   ArrayReshape, {Internal`PartitionRagged[
     list[[2 + vars + Total@rank ;;]], Times @@@ dim], dim}]]

The results (the result of cf2 is random):

(*{{{0., 8., 1., 7.}, {1., 9., 2., 6.}}, {0.301, 
  0.98}, {{{1., 0.}, {2., 7.}}, {{2., 0.}, {0., 0.}}}}*)
(*{{0.895086, 0.716247, 0.626751, 0.457065, 0.709812, 0.118539, 
  0.504491, 0.40369}, {0.2376}, {0.159539, 0.398285, 0.0233042, 
  0.246191, 0.351316, 0.580408}}*)


The type of the result is not conserved (Integer is converted to Real). This can be implemented by adding extra parameter before the rank info (I did not include it because it's not useful for my cases). Also I am not sure whether the performance of the code inside Compile is optimal. Feel free to edit if there are improvements.


Posted 2012-02-15T14:13:27.780

Reputation: 7 611

Hmm... Isn't this the same method Rolf has suggested in his answer? I.e. flatten internal results and reconstruct outside the Compile. – István Zachar – 2016-07-21T17:24:34.157

@IstvánZachar true for your original problem. I meant to solve a general one. – vapor – 2016-07-21T17:27:10.960
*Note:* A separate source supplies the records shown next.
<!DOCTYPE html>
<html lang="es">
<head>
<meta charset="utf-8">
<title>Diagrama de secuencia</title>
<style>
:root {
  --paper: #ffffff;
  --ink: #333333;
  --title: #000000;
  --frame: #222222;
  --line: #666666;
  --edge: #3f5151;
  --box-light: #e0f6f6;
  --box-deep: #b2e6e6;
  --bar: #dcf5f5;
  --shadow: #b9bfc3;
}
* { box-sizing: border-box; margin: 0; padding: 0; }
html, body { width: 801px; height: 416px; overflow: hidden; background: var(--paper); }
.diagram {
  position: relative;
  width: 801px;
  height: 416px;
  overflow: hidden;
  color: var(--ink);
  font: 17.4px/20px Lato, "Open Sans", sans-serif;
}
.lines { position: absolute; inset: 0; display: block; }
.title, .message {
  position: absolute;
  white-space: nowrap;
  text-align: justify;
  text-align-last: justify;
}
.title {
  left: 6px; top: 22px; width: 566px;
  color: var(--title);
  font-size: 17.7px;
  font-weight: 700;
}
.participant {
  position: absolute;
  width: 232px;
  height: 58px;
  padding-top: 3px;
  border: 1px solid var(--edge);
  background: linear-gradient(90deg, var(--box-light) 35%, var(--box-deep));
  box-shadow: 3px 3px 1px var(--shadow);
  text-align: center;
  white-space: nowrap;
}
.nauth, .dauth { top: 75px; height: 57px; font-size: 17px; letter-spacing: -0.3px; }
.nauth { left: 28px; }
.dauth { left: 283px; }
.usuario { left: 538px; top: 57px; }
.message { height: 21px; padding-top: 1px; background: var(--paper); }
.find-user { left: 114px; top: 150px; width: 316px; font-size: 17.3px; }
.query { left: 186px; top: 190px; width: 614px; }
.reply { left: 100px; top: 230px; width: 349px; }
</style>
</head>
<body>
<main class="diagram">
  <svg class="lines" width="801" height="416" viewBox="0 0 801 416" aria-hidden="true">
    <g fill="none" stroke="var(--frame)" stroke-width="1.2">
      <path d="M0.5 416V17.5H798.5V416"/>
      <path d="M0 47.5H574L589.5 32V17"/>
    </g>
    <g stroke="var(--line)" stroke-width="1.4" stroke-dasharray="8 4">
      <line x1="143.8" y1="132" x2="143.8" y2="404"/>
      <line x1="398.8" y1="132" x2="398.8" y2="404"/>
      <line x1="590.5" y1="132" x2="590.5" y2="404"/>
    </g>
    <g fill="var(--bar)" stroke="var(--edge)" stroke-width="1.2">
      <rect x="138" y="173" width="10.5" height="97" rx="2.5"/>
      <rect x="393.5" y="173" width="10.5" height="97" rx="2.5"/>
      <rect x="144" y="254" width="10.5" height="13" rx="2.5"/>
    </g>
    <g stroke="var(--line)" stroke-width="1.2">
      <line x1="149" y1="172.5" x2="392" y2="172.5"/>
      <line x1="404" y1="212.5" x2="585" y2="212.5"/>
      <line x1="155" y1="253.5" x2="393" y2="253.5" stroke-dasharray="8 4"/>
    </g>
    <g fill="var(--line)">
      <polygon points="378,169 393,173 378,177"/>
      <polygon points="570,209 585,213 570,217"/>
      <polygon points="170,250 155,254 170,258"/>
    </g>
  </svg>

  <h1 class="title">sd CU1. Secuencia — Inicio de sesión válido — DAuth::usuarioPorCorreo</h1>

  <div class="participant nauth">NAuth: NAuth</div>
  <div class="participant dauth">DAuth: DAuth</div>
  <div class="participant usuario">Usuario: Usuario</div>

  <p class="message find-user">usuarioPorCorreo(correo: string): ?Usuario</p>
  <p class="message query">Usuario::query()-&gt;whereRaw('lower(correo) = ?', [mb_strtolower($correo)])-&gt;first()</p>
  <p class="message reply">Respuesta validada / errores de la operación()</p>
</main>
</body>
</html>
1Yes, but still, the general idea was quite clear from Rolf's post. Well, it's nevertheless nice to have a more general approach, so here goes my +1. – István Zachar – 2016-07-21T17:34:05.040